Review: Remdesivir improves recovery, reduces mortality of COVID-19 patients
A systematic review of randomized controlled trials (RCTs) has confirmed the potential of remdesivir in improving recovery and reducing serious adverse events (AEs), as well as mortality and time to clinical improvement, but not hospital length of stay, in coronavirus disease (COVID-19) patients.
“For adults not receiving mechanical ventilation or extracorporeal membrane oxygenation (ECMO), a 5-day course of remdesivir may provide similar benefits to and fewer harms than a 10-day course,” the researchers said.
English-language RCTs of remdesivir treatments for adults with suspected or confirmed COVID-19 were searched from several databases, tables of contents of journals, and US Food and Drug Administration and company websites from 1 January through 31 August 2020.
A single reviewer abstracted data and assessed risk of bias, which were verified by a second reviewer. Certainty of evidence was evaluated using Grading of Recommendations Assessments, Development and Evaluation (GRADE) methods.
Four RCTs met the eligibility criteria. Compared with placebo, remdesivir significantly improved recovery in adults with severe COVID-19 (absolute risk difference [ARD] range, 7–10 percent) and was associated with a small reduction in mortality (ARD range, –4 percent to 1 percent) and a shorter time to recovery or clinical improvement. [Ann Intern Med 2020;doi:10.7326/M20-5752]
Remdesivir, however, showed little to no effect on hospital length of stay. The antiviral agent also reduced serious AEs by a moderate amount (ARD range, –6 percent to –8 percent).
Among hospitalized patients not requiring mechanical ventilation, a 5-day remdesivir course, compared with a 10-day course, reduced mortality, increased recovery or clinical improvement by small to moderate amounts, shortened time to recovery, and lessened serious AEs. Recovery did not vary by age, sex, symptom duration, or disease severity.
“However, among patients whose symptoms worsen and who require mechanical ventilation or ECMO on day 5 of the remdesivir course, continuing treatment through 10 days may be beneficial versus discontinuing it on day 5,” the researchers noted.
For those with moderate COVID-19, a 5-day course compared with standard of care was associated with small reductions in mortality and serious AEs and a greater number of patients having clinical improvement at day 11. Notably, a 10-day course was not more effective than 5 days or standard of care. [JAMA 2020;324:1048-1057]
“Our findings are generally in line with prior reviews, although none included the trial of remdesivir in patients with moderate COVID-19, and outcomes reported in prior reviews were limited,” the researchers said. [J Med Virol 2020;doi:10.1002/jmv.26443; Eur J Clin Invest 2020:e13383; Virus Res 2020;288:198137; BMJ 2020;370:m2980; www.idsociety.org/practice-guideline/covid-19-guideline-treatment-and-management]
“Our living review uses methods specifically derived for continual updating and is intended, in part, to inform the work of the American College of Physicians Scientific Medical Policy Committee,” they added.
This systematic review was limited by low-certainty evidence with few published trials, including one preliminary report and two open-label trials.

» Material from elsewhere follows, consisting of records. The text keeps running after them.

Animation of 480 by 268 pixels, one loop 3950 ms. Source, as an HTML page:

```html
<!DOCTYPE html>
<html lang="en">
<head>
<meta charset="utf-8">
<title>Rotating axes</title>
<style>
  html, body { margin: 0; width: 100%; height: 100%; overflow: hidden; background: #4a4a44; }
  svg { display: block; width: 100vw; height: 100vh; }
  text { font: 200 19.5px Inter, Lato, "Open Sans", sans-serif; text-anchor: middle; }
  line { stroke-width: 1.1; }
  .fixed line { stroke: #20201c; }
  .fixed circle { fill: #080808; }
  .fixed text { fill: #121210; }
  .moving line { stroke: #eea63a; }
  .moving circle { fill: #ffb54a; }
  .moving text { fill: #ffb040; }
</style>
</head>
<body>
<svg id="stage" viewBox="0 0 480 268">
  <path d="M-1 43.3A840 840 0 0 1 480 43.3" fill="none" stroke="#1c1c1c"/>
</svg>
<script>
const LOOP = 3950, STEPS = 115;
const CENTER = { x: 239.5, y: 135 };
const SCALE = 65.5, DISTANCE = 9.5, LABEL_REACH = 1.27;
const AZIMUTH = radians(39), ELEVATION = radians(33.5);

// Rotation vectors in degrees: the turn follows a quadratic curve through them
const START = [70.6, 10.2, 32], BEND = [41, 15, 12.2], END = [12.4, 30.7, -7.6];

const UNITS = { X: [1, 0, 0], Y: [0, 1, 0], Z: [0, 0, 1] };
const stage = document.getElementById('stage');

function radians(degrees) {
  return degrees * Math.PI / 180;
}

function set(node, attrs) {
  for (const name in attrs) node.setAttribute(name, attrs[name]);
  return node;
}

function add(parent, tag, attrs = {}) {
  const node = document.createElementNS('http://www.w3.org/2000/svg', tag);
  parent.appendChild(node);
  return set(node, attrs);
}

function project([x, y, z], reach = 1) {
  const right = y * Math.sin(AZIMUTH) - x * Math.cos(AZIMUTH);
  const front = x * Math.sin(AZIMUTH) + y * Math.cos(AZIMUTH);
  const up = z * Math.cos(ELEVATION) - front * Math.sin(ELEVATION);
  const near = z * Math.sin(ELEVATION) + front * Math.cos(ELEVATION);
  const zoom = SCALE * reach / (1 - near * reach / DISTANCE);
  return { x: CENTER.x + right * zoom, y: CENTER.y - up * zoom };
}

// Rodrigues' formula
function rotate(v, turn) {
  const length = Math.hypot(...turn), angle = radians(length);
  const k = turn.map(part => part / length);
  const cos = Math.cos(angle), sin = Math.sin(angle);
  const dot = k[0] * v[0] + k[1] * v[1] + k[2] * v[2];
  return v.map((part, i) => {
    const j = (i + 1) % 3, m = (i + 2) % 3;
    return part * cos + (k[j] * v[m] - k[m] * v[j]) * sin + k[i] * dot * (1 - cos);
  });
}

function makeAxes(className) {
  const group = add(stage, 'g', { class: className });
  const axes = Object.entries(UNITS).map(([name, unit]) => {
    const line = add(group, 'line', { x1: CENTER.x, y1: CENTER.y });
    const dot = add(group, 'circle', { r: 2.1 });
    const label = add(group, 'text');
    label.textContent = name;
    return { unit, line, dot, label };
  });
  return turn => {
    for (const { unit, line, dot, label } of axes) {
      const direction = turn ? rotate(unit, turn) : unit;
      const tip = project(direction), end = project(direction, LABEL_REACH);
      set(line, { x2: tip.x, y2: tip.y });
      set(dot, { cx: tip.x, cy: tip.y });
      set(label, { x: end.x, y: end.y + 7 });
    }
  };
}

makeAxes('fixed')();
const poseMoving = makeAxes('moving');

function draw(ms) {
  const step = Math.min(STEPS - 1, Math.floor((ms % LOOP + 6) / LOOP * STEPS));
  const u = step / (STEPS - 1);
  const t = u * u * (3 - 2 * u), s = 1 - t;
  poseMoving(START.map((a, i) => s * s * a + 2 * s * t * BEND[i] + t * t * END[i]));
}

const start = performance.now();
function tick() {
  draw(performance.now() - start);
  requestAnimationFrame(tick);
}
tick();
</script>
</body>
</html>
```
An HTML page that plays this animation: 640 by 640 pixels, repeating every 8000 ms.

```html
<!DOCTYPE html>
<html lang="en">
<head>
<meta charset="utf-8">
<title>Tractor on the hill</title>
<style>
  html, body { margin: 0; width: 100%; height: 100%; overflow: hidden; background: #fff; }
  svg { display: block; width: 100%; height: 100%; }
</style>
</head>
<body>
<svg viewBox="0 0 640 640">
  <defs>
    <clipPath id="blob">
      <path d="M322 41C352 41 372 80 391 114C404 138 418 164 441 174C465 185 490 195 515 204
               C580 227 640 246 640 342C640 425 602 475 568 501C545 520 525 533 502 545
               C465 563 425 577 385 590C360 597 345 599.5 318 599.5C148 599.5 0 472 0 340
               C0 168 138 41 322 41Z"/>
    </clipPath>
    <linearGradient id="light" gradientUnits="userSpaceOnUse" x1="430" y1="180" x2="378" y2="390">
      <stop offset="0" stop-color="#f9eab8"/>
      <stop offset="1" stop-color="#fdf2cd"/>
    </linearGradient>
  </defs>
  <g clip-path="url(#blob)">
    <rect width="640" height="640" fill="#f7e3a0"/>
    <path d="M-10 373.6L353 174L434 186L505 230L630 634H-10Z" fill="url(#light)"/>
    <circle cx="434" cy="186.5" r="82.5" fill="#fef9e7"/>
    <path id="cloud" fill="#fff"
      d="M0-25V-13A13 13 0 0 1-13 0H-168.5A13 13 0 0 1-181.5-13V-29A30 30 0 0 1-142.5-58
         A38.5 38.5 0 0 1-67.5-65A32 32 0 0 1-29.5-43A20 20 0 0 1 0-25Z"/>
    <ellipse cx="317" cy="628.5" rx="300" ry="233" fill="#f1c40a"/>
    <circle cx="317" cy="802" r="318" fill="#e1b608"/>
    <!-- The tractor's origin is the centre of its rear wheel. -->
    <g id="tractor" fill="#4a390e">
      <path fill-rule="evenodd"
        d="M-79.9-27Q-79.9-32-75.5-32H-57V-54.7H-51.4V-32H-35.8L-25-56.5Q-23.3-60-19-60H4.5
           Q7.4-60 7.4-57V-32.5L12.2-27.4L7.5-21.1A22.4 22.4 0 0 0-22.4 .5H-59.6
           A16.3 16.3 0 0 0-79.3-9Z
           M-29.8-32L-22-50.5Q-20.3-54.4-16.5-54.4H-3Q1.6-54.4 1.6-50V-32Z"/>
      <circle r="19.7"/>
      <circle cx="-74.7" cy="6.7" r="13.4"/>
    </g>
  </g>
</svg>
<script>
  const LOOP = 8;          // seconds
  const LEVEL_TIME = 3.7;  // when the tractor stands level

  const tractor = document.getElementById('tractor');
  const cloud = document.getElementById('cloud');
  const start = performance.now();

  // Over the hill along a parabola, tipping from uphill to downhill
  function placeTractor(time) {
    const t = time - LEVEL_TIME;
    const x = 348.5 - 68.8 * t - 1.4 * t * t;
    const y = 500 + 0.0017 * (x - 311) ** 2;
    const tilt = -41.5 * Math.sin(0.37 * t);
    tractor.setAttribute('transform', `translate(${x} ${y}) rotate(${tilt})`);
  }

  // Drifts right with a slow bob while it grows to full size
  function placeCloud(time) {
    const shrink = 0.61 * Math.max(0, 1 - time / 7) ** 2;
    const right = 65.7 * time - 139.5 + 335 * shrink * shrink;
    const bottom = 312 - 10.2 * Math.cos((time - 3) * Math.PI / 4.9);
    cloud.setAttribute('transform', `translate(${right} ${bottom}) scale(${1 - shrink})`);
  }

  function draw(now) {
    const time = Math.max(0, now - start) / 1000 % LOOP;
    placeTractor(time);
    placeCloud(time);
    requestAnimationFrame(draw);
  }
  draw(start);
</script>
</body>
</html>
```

Trials also excluded pregnant women and adults with severe kidney or liver disease.
“New evidence will be incorporated using living review methods and may alter these conclusions,” the researchers said.